The association also included the subsidiary meravis (“Mensch • raum • vision”) Wohnungsbau- und Immobilien GmbH, based at Krausenstrasse 46 in Hanover . This company was previously called the Reichsbund-Wohnungsbau-GmbH and before that the non-profit Reichsbund Wohnungsbau- und Siedlungsgesellschaft mbH (residential construction). In 1987 she made a profit of 8 million DM.

The housing association also fulfills a social mandate with the creation of housing suitable for the disabled and the elderly and the construction of apartments for large families as well as social institutions.

In April 2009, meravis took over the participation of the United Service Union ( ver.di ) in DAWAG (German employee housing company) with a property portfolio of around 6,000 units.

Member newspapers


  • Wolfgang Falk: From the Reichsbund to the Social Association Germany. Social Association Germany, Federal Association, Berlin 2017

Web links

Commons : Sozialverband Deutschland  - Collection of pictures, videos and audio files

Individual evidence

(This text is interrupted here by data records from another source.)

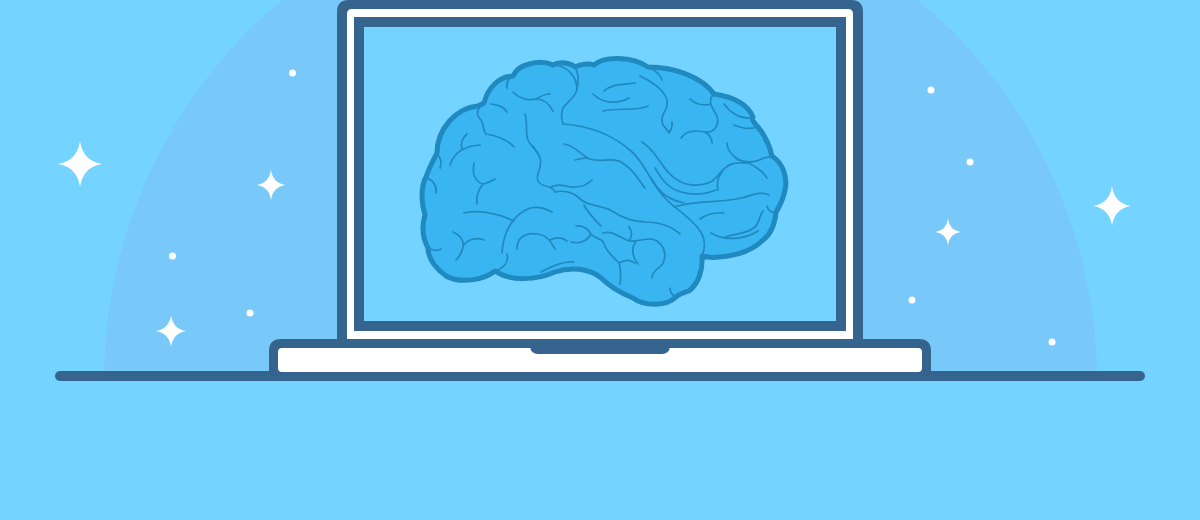
<!DOCTYPE html>
<html lang="en">
<head>
<meta charset="utf-8">
<title>Brain on a laptop screen</title>
<style>
:root {
  --sky: #74d3ff;
  --dome: #78c8f9;
  --frame: #35648f;
  --white: #fff;
  --brain: #39b5f1;
  --fold: #2089bf;
}
html, body { margin: 0; height: 100%; overflow: hidden; background: var(--sky); }
.banner { display: block; width: 1200px; height: 520px; background: var(--sky); }
.dome { fill: var(--dome); }
.frame { fill: var(--frame); }
.panel { fill: var(--white); }
.display { fill: var(--sky); }
.desk { stroke: var(--frame); stroke-width: 10; stroke-linecap: round; }
.sparkles, .dots { fill: var(--white); }
.brain-outline { fill: var(--brain); stroke: var(--fold); stroke-width: 5; stroke-linejoin: round; }
.folds { fill: none; stroke: var(--fold); stroke-width: 1.7; stroke-linecap: round; stroke-linejoin: round; }
</style>
</head>
<body>
<svg class="banner" viewBox="0 0 1200 520" role="img" aria-label="A laptop on a desk showing a blue brain, surrounded by sparkles">
  <defs>
    <path id="sparkle" d="M0-23Q3-3 22 0Q3 3 0 23Q-3 3-22 0Q-3-3 0-23Z"/>
  </defs>

  <path class="dome" d="M104 376A497 497 0 0 1 282 0H918A497 497 0 0 1 1097 376Z"/>

  <g class="sparkles">
    <use href="#sparkle" x="80" y="164"/>
    <use href="#sparkle" transform="translate(271 185) scale(.65)"/>
    <use href="#sparkle" transform="translate(171 331) scale(.69)"/>
    <use href="#sparkle" transform="translate(1112 206) scale(.86)"/>
    <use href="#sparkle" transform="translate(948 232) scale(.56)"/>
  </g>
  <g class="dots">
    <circle cx="292.500" cy="73" r="3.500"/>
    <circle cx="172.500" cy="256" r="3.500"/>
    <circle cx="250" cy="313" r="3.500"/>
    <circle cx="931" cy="90" r="3.500"/>
    <circle cx="970" cy="162" r="3.500"/>
    <circle cx="912" cy="300" r="3.500"/>
    <circle cx="1052" cy="342" r="3.500"/>
  </g>

  <g class="laptop">
    <path class="frame" d="M337 345V12Q337 0 349 0H851Q863 0 863 12V345Z"/>
    <path class="panel" d="M347 339V14Q347 9 352 9H848Q853 9 853 14V339Z"/>
    <rect class="frame" x="354" y="17" width="492" height="314"/>
    <rect class="display" x="364" y="27" width="472" height="294"/>
    <line class="desk" x1="60" y1="376" x2="1140" y2="376"/>
    <path class="frame" d="M269 376V351Q269 339 281 339H919Q931 339 931 351V376Z"/>
    <path class="panel" d="M278 368V352Q278 348 282 348H918Q922 348 922 352V368Q922 372 918 372H282Q278 372 278 368Z"/>
    <path class="frame" d="M530 347H670Q669 354 662 354H538Q531 354 530 347Z"/>
  </g>

  <g class="brain">
    <path class="brain-outline" d="M484 103C488 87 500 76 513 76C518 64 540 59 553 65C561 61 571 63 575 67C581 64 589 63 594 65C604 56 632 56 648 67C674 67 702 77 714 94C734 97 748 105 753 117C751 119 754 123 758 127C766 137 770 147 772 156C783 163 788 178 785 190C783 201 779 207 776 212C775 223 771 234 763 240C751 252 733 256 719 257C712 258 706 257 702 256C703 271 698 284 689 291C683 293 679 294 676 297C667 306 645 307 633 298C618 292 608 285 600 277C588 268 570 267 555 272C537 280 511 282 495 271C484 280 460 284 446 276C434 267 428 258 428 248C422 237 422 225 425 215C420 199 422 184 426 177C430 165 434 159 437 153C437 129 456 108 478 106Z"/>
    <g class="folds">
      <!-- back of the brain -->
      <path d="M484 103C478 108 475 113 480 119C485 124 482 130 486 134C498 136 507 139 514 147"/>
      <path d="M437 153C440 158 443 162 440 168M450 165C454 152 464 146 480 145M462 150C460 143 463 137 467 134"/>
      <path d="M426 177C434 181 437 187 436 193M474 163C472 174 474 181 483 184C489 183 492 181 495 179M483 184C478 190 476 196 477 204"/>
      <path d="M464 213C482 209 499 214 514 221M453 232C460 235 464 240 463 247C462 253 459 257 456 260M463 246C468 239 476 237 484 240M428 248C433 251 437 251 441 249"/>
      <path d="M495 271C504 268 509 262 507 254M502 253C503 231 514 214 530 208C540 206 546 209 552 212"/>
      <path d="M517 249C517 237 526 232 537 234C547 235 551 242 555 249M550 240C556 237 562 237 567 241"/>
      <!-- upper ridges -->
      <path d="M553 65C566 65 577 76 577 89C576 97 568 101 563 108C561 114 561 119 563 124"/>
      <path d="M491 104C498 105 503 106 507 112M513 76C508 79 506 83 507 88M513 92C520 99 527 101 536 99C545 99 550 105 553 111M536 99C541 96 544 94 550 94"/>
      <path d="M525 114C528 125 525 133 528 140C531 147 538 151 540 158C543 167 535 174 538 181C541 188 552 184 555 192M538 153C535 150 534 148 533 146"/>
      <path d="M575 67C579 74 579 81 577 89M593 94C602 103 616 105 629 98M604 91C613 83 624 85 635 83M603 111C618 107 635 112 648 106"/>
      <path d="M648 67C655 70 660 74 662 80M640 76C651 81 661 87 666 97C671 109 660 113 662 122C663 128 667 128 669 133M672 122C673 128 670 131 669 133"/>
      <path d="M714 94C707 100 712 108 716 114C721 125 714 133 705 132C695 130 686 130 681 138M705 132C710 135 712 139 712 143M690 99C696 105 705 106 711 104"/>
      <!-- central groove -->
      <path d="M563 124C590 126 614 136 631 151C646 164 651 184 664 197C677 211 691 217 701 232C706 241 705 249 702 256"/>
      <path d="M564 144C575 145 580 155 590 159C602 163 614 156 624 164C635 171 639 181 645 188M575 160C581 158 585 157 590 159"/>
      <path d="M642 142C655 150 660 164 669 173C679 184 693 188 708 183M655 168C661 178 667 188 681 192C694 196 706 194 716 190M651 178C658 190 665 199 684 203"/>
      <!-- front lobe -->
      <path d="M724 104C730 112 738 119 751 118M734 125C741 128 749 130 758 127M708 183C716 181 718 174 724 169C732 161 740 163 749 163M718 190C716 182 718 177 724 169"/>
      <path d="M733 155C740 164 755 163 764 158C768 157 771 157 772 156M749 163C757 168 763 171 767 178M727 143C727 151 732 154 738 160"/>
      <path d="M674 207C696 200 717 203 736 199C750 197 759 190 769 195M776 212C771 213 768 210 767 206M725 237C737 233 747 234 755 227C760 222 759 216 763 211M711 233C724 241 744 240 758 231M700 219C707 214 715 212 724 213"/>
      <!-- lower lobe -->
      <path d="M555 192C563 190 574 192 580 199C589 207 602 205 612 211C624 219 633 221 645 222C658 222 670 225 680 234M551 187C560 182 567 188 575 187C583 187 588 184 592 180"/>
      <path d="M576 226C584 225 588 229 591 234C596 240 602 237 604 244C607 253 614 257 619 263C621 270 621 277 620 284M591 234C587 242 578 244 571 242M584 205C588 213 594 219 601 226"/>
      <path d="M603 233C613 230 620 238 629 241C640 242 648 236 657 241C668 249 667 263 657 269C654 272 652 275 652 278M636 241C631 248 632 257 638 264M629 241C633 235 632 231 629 227M619 263C626 259 630 260 635 263"/>
      <path d="M541 272C553 266 563 261 574 262M676 297C672 295 670 292 670 288"/>
    </g>
  </g>
</svg>
</body>
</html>
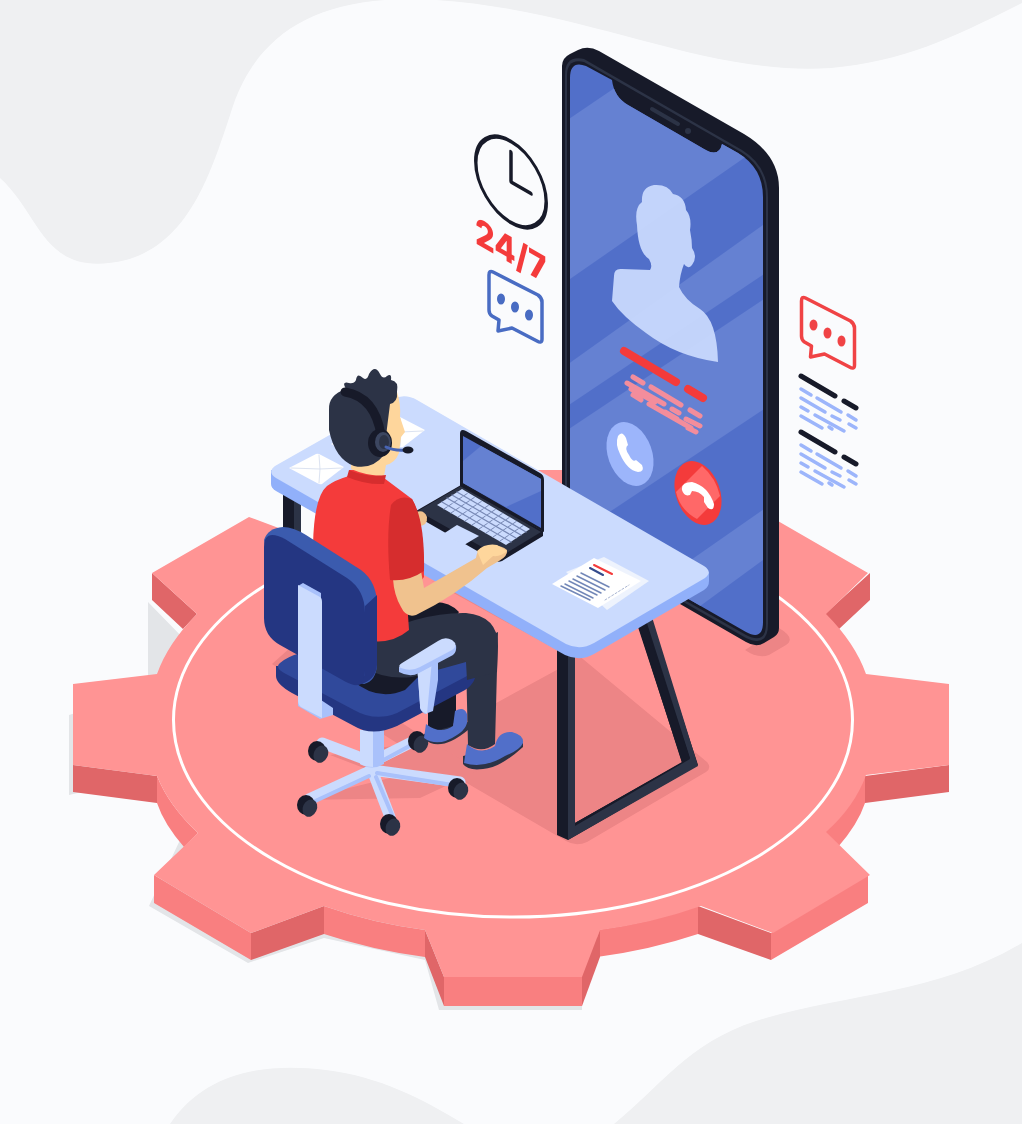
<!DOCTYPE html>
<html lang="en">
<head>
<meta charset="utf-8">
<title>24/7 call support</title>
<style>
:root{--paper:#fafbfd;--blob:#eff0f2;--pink:#ff9494;--pink-mid:#f97f80;--pink-dark:#e06668;--shade:#ed8586;--ink:#171a29;--slate:#2c3346;--blue:#516fc9;--blue-light:#6581d2;--navy:#243682;--royal:#3b5bae;--sky:#cbdbfe;--sky-mid:#9cb5fb;--red:#f43b3b;--red-dark:#d62d2e;--skin:#fed69c;--skin-dark:#f0c28e;--white:#fff}
html,body{margin:0;background:var(--paper);overflow:hidden}
svg{display:block;width:1022px;height:1124px}
.blob{fill:var(--blob)}.pink{fill:var(--pink)}.mid{fill:var(--pink-mid)}.dark{fill:var(--pink-dark)}.shade{fill:var(--shade)}
.ink{fill:var(--ink)}.slate{fill:var(--slate)}.blue{fill:var(--blue)}.light{fill:var(--blue-light)}.navy{fill:var(--navy)}.royal{fill:var(--royal)}
.sky{fill:var(--sky)}.sky-mid{fill:var(--sky-mid)}.red{fill:var(--red)}.red-dark{fill:var(--red-dark)}.skin{fill:var(--skin)}.skin-dark{fill:var(--skin-dark)}.white{fill:var(--white)}
.line{fill:none;stroke-linecap:round;stroke-linejoin:round}
.hours{font:800 37px Inter,"Open Sans",sans-serif;fill:var(--red)}
</style>
</head>
<body>
<svg viewBox="0 0 1022 1124" role="img" aria-label="Support agent at a desk in front of a large phone">
<defs>
<clipPath id="screen-clip"><path d="M570 78Q570 60 586 66L612 80Q614 97 628 105L704 149Q719 158 722 144L738 153Q763 168 763 197V622Q763 641 746 632L570 531Z"/></clipPath>
<g id="bubble"><path class="line" stroke-width="3.5" d="M493 272L538 295Q542 298 542 302V339Q542 344 537 341L512 328L498 331L499 320L492 316Q489 314 489 310V275Q489 270 493 272Z"/><g stroke="none"><ellipse cx="501" cy="299" rx="4" ry="5.5"/><ellipse cx="515" cy="307" rx="4" ry="5.5"/><ellipse cx="529" cy="315" rx="4" ry="5.5"/></g></g>
<g id="note" class="line"><path stroke="var(--ink)" stroke-width="5" d="M801 376L835 396M844 401L856 408"/><path stroke="var(--sky-mid)" stroke-width="3.5" d="M801 389L811 395M817 398L841 412M848 415L856 420M801 398L825 412M832 416L840 420M801 407L808 411M815 415L844 431M849 424L856 428M801 416L822 428M829 427L832 429"/></g>
<g id="gear-side"><path class="dark" d="M152 573L197 614L183 629L152 600ZM73 765L157 776V803L73 792ZM251 933L324 906V934L251 960ZM425 930L444 977V1006L425 957Z"/><path class="mid" d="M157 776Q169 806 198 833L184 847Q164 824 157 803ZM154 875L251 933V960L154 903ZM324 906Q372 923 425 930V957Q372 950 324 934Z"/></g>
<g id="caster"><ellipse class="ink" cx="-2" cy="0" rx="9" ry="10"/><ellipse class="slate" cx="3" cy="2" rx="7" ry="9" transform="rotate(25)"/></g>
<g id="envelope"><path class="white" d="M0 13L27 -1Q29 -2 32 0L55 12L33 29Q31 30 28 28Z"/><path class="line" stroke="#dce3f1" d="M2 13L31 14L30 0M31 14L53 13M31 14L30 28"/></g>
</defs>

<g id="background" class="blob">
<path d="M0 0H385C300 6 254 45 233 106C213 166 192 242 126 260C43 280 42 216 0 178Z"/>
<path d="M436 0H1022V3C952 38 905 61 831 68C703 76 590 10 436 0Z"/>
<path d="M170 1124C204 1073 263 1062 326 1070C381 1077 420 1098 464 1124Z"/>
<path d="M614 1124C661 1086 688 1043 756 1021C842 994 935 995 1022 943V1124Z"/>
</g>

<g id="gear">
<path fill="#e3e5e8" d="M148 602L185 640L170 660L152 776L69 795V715L148 690ZM149 906L248 963L324 938L425 960L439 1010H582V980L180 840Z"/>
<use href="#gear-side"/><use href="#gear-side" transform="matrix(-1 0 0 1 1022 0)"/>
<path class="mid" d="M444 977H582V1006H444Z"/>
<path class="dark" d="M600 930L582 977V1006L600 957Z"/>
<path class="pink" d="M249 517L152 573L197 614Q168 643 157 674L73 684V765L157 776Q169 806 198 833L154 875L251 933L324 906Q372 923 425 930L444 977H582L600 930Q653 923 701 906L773 933L870 875L826 832Q855 806 866 775L949 765V684L866 674Q855 643 826 614L868 573L771 517L701 545Q650 526 600 519L582 470H444L425 519Q372 526 324 545Z"/>
<ellipse cx="513" cy="720" rx="339.500" ry="197" fill="none" stroke="var(--white)" stroke-width="3"/>
</g>

<g id="shadows" class="shade">
<path d="M430 580L560 640L707 762Q712 768 706 772L587 842Q576 847 566 841L410 750L575 660Z"/>
<path d="M745 650L779 628Q796 638 786 645L769 655Q758 659 745 650Z"/>
<path d="M272 664L290 648L420 735L480 770L420 798L300 800L390 778L330 755L400 745Z"/>
</g>

<g id="phone">
<path class="ink" d="M562 66Q562 58 570 54L578 50Q588 45 599 51L744 134Q779 155 779 188V628Q779 634 774 637L764 643Q756 648 746 642L562 536Z"/>
<path class="slate" d="M565 75Q565 55 584 59L742 150Q768 166 768 197V624Q768 648 746 638L565 534Z"/>
<path class="ink" d="M567 76Q567 58 584 62L741 152Q766 168 766 197V624Q766 645 746 635L567 533Z"/>
<g clip-path="url(#screen-clip)">
<path class="blue" d="M560 50H780V650H560Z"/>
<path class="light" d="M560 125L650 64L770 130V140L560 286ZM560 370L770 220V270L560 411ZM560 435L770 295V405L560 545ZM645 592L770 505V555L692 612Z"/>
</g>
<path class="line" stroke="var(--slate)" stroke-width="4" d="M652 109L678 124"/><circle cx="688" cy="131" r="3" class="slate"/>
<g id="caller">
<path class="sky" opacity=".93" d="M637 225Q634 208 642 202Q641 187 654 185Q668 184 673 194Q685 196 686 210Q692 217 690 230Q692 240 692 248Q698 257 692 265Q688 270 684 264Q680 274 679 287Q685 300 700 309Q717 320 718 362Q676 356 646 333Q622 316 612 301L614 276Q614 268 622 269L650 270Q653 266 649 259Q638 252 637 225Z"/>
<g class="line"><path stroke="var(--red)" stroke-width="8" d="M624 351L676 382M688 389L703 398"/><path stroke="#f38d9c" stroke-width="5" d="M633 377L643 383M651 387L681 405M690 410L700 416M627 383L664 404M672 409L679 413M633 395L641 400M649 404L691 428M686 419L700 426M631 389L655 402M665 412L677 419M688 428L696 432"/></g>
<ellipse class="sky-mid" cx="630" cy="454" rx="22" ry="33" transform="rotate(-20 630 454)"/>
<path class="white" d="M618 436Q622 430 626 438L628 445Q624 448 629 455Q633 463 636 460L642 465Q645 472 638 472Q627 470 620 454Q615 444 618 436Z"/>
<ellipse class="red" cx="698" cy="493" rx="22" ry="33" transform="rotate(-20 698 493)"/>
<path fill="#ff6868" d="M676 492L702 466Q716 478 720 496L697 519Q680 510 676 492Z"/>
<path class="white" d="M682 490Q681 482 692 482Q708 486 714 504Q714 512 708 508L704 502V497Q699 491 692 491L690 495Q684 497 682 490Z"/>
</g>
</g>

<g id="side-icons">
<g transform="matrix(.87 .5 0 1 511 182)" class="line" stroke="var(--ink)" stroke-width="4"><circle r="40.500"/><path d="M0 -30V0L23 0"/></g>
<text class="hours" transform="matrix(.87 .5 0 1 475 243)" textLength="82" lengthAdjust="spacingAndGlyphs">24/7</text>
<use href="#bubble" stroke="#496cc3" fill="#496cc3"/>
<use href="#bubble" transform="translate(312.500 26)" stroke="#f04345" fill="#f04345"/>
<use href="#note"/><use href="#note" y="56"/>
</g>

<g id="desk">
<path class="ink" d="M283 485H301V560H283Z"/><path class="slate" d="M294 490H301V560H294Z"/>
<path class="ink" fill-rule="evenodd" d="M557 645H575V823L682 763L638 625L650 618L698 765L568 840L557 835Z"/>
<path class="slate" d="M568 650H575V823L690 758L646 620L652 617L698 766L568 840Z"/>
<path class="ink" d="M575 823L682 762L638 627L645 623L690 759L575 826Z"/>
<path fill="#91b0fa" d="M271 470V484Q271 488 276 491L565 655Q580 662 594 654L704 590Q709 587 709 581V572Z"/>
<path class="sky" d="M275 466L393 399Q405 393 417 400L704 566Q713 572 705 578L594 643Q580 651 566 644L276 478Q267 472 275 466Z"/>
<use href="#envelope" x="289" y="455"/><use href="#envelope" x="331" y="431"/><use href="#envelope" x="370" y="418"/>
<g id="documents">
<path fill="#eef3fd" d="M566 572L604 557L649 581L607 610Z"/><path class="white" d="M552 584L594 558L641 581L598 608Z"/>
<path class="line" stroke="#7388b8" stroke-width="1.500" d="M581 573L609 587M577 576L605 590M573 579L601 593M569 581L597 595M565 584L593 598M561 586L590 600"/>
<path class="line" stroke="var(--red)" stroke-width="2" d="M594 565L612 574"/><path class="line" stroke="#344b8c" stroke-width="2" d="M590 568L603 575"/>
<path class="line" stroke="#a9b5d2" stroke-dasharray="2 2" d="M605 600L629 585"/>
</g>
</g>

<g id="laptop">
<path class="ink" d="M416 511L461 485L543 531V536L502 561Q498 563 493 560L416 516Z"/>
<path class="slate" d="M418 511L461 486L541 532L500 557Z"/>
<path class="ink" d="M460 434Q460 428 466 431L540 473Q544 475 544 480V532L460 486Z"/>
<path class="blue" d="M463 436L541 479V528L463 483Z"/><path class="light" d="M463 461L481 446L541 479V491L506 507L463 483Z"/>
<path class="sky" d="M437 505L462 489L530 529L506 545Z"/>
<path class="line" stroke="#7889b5" stroke-width="1.200" d="M442 502L511 542M447 498L516 538M452 495L521 535M457 492L526 532"/>
<path class="line" stroke="#7889b5" stroke-dasharray="4 2" d="M444 509L468 493M451 513L475 497M458 517L482 501M465 521L489 505M472 525L496 509M479 529L503 513M486 533L510 517M493 537L517 521M500 541L524 525"/>
<path class="sky" d="M443 534L457 525L479 536L464 545Z"/>
</g>

<g id="chair-base">
<g class="line" stroke="var(--sky)" stroke-width="11"><path d="M372 762L322 743M372 762L416 740M372 770L460 782M372 770L309 799M372 770L390 817"/></g>
<path class="line" stroke="#a9c1fb" stroke-width="4" d="M377 773L459 786M369 776L311 803M376 777L393 817M378 763L415 743"/>
<path fill="#a9c1fb" d="M360 730H384V764Q372 771 360 764Z"/><path class="sky" d="M360 730H373V767Q365 767 360 764Z"/>
<use href="#caster" x="319" y="751"/><use href="#caster" x="419" y="741"/><use href="#caster" x="459" y="788"/><use href="#caster" x="308" y="805"/><use href="#caster" x="391" y="824"/>
</g>

<g id="agent">
<g id="legs">
<path class="ink" d="M428 650L456 640V712L453 728Q440 736 428 726ZM404 612Q440 592 459 612L440 640L400 640Z"/>
<path class="slate" d="M424 739Q440 753 468 730V722L424 734Z"/><path class="blue" d="M426 724Q440 735 453 726L455 711Q464 706 467 714Q470 727 457 735Q438 748 424 738Z"/>
<path class="slate" d="M463 764Q468 771 483 769Q500 768 523 747V741L463 756Z"/><path class="blue" d="M467 744Q480 756 495 746Q498 731 512 732Q524 735 523 743Q520 750 505 756Q484 769 464 763Z"/>
<path class="slate" d="M460 650L498 632L495 744Q482 754 468 745L466 660Z"/>
</g>
<g id="chair-seat"><path class="navy" d="M276 666V676Q276 684 292 693L354 726Q372 737 397 726L465 690Q477 683 477 666Z"/><path fill="#30499b" d="M280 663Q295 650 330 650L470 655Q482 667 467 676L397 713Q375 722 354 710L286 674Q274 668 280 663Z"/></g>
<path class="ink" d="M352 660L410 645L440 655L405 690Q377 702 352 680Z"/>
<path class="slate" d="M365 640Q420 612 466 613Q498 616 498 646L497 672L467 680L466 662L412 677Q385 680 365 668Z"/>
<path class="skin-dark" d="M416 512Q424 509 427 517Q428 526 418 526Z"/>
<path class="red" d="M349 470Q375 468 384 478Q400 490 412 499Q424 520 424 577L407 600L409 630Q385 650 350 635L313 545Q314 497 327 486Q335 480 349 476Z"/>
<path class="skin-dark" d="M393 579L421 571L424 588L476 558Q477 547 489 546Q500 544 507 550Q508 556 499 561L487 568Q455 596 416 615Q406 618 401 607Q394 595 393 579Z"/>
<path class="skin" d="M477 551Q485 543 497 545L507 551Q501 557 493 556L483 565Z"/>
<path class="red-dark" d="M391 505Q399 494 412 499Q425 520 424 571Q408 582 390 580Q386 535 391 505Z"/>
<g id="head">
<path class="skin" d="M352 450L380 430L390 402L397 392Q401 404 400 417L405 432L401 437L399 453Q395 463 386 465L384 476Q367 476 351 469Z"/>
<path class="red-dark" d="M349 470Q368 478 386 475L384 484Q366 485 347 477Z"/>
<path class="slate" d="M329 410Q328 395 346 389Q341 381 349 383Q354 384 356 380Q357 372 363 378Q367 381 369 374Q375 364 380 374Q383 380 387 376Q392 373 391 380Q399 381 397 392Q398 402 390 404L387 428L384 455Q372 470 354 466Q335 459 329 430Z"/>
<path class="line" stroke="var(--ink)" stroke-width="9" d="M345 392Q375 397 381 435"/>
<ellipse class="ink" cx="380" cy="443" rx="12" ry="14"/><ellipse cx="383" cy="442" rx="8" ry="10" fill="#3c4660"/><ellipse cx="384" cy="442" rx="5" ry="7" class="slate"/>
<path class="line" stroke="#4865b5" stroke-width="3" d="M386 447Q394 451 406 450"/><ellipse class="ink" cx="408" cy="450" rx="5.500" ry="3.500"/>
</g>
</g>

<g id="chair-back">
<path class="royal" d="M264 540Q268 528 283 527Q293 527 306 535L361 570Q377 582 377 605V665Q376 681 364 684L350 680L275 600Z"/>
<path class="navy" d="M264 547Q264 528 285 539L347 578Q365 590 365 613V670Q365 692 346 682L280 645Q264 636 264 618Z"/>
<path class="navy" d="M365 606L377 595V665Q376 681 358 685Q365 680 365 670Z"/>
<path fill="#a9c1fb" d="M298 586L303 583L321 593V700L333 708V715L320 719L298 706Z"/><path class="sky" d="M298 585L320 597Q322 598 322 602V718L301 707Q298 705 298 700Z"/>
</g>
<g id="armrest">
<path fill="#a9c1fb" d="M417 664L438 653V680L433 711L425 714Q419 710 420 705Z"/><path class="sky" d="M417 664L432 660L427 714Q419 711 420 705Z"/>
<path fill="#a9c1fb" d="M399 667V672Q410 678 419 673L453 655Q457 652 456 645Z"/><path class="sky" d="M402 663L438 641Q445 636 452 640Q459 645 452 650L420 667Q411 672 401 668Q397 666 402 663Z"/>
</g>
</svg>
</body>
</html>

  1. Announcement of the public list of the registration of associations and their representatives. ( Memento of December 29, 2009 in the Internet Archive ) (PDF; 4.6 MB) Association entry no.1636
  2. Thomas Horsmann, Vorwärts, 5-6- / 2017, p. 33
  3. 100 years of the Social Association Germany: Self-help for war victims . In: forward . July 19, 2017 ( [accessed September 11, 2018]).
  4. Obviously faked . In: Der Spiegel . No. 2 , 1989, pp. 46, 49 ( online ).
  5. ^ Christian Weßling (editor): We . ( Memento from February 2, 2016 in the Internet Archive ); last accessed September 30, 2012
  6. ^ SoVD newspaper. SoVD, accessed June 18, 2017 .
  7. ^ SoVD magazine. SoVD, accessed June 18, 2017 .
  8. Literature by and about Social Association Germany in the catalog of the German National Library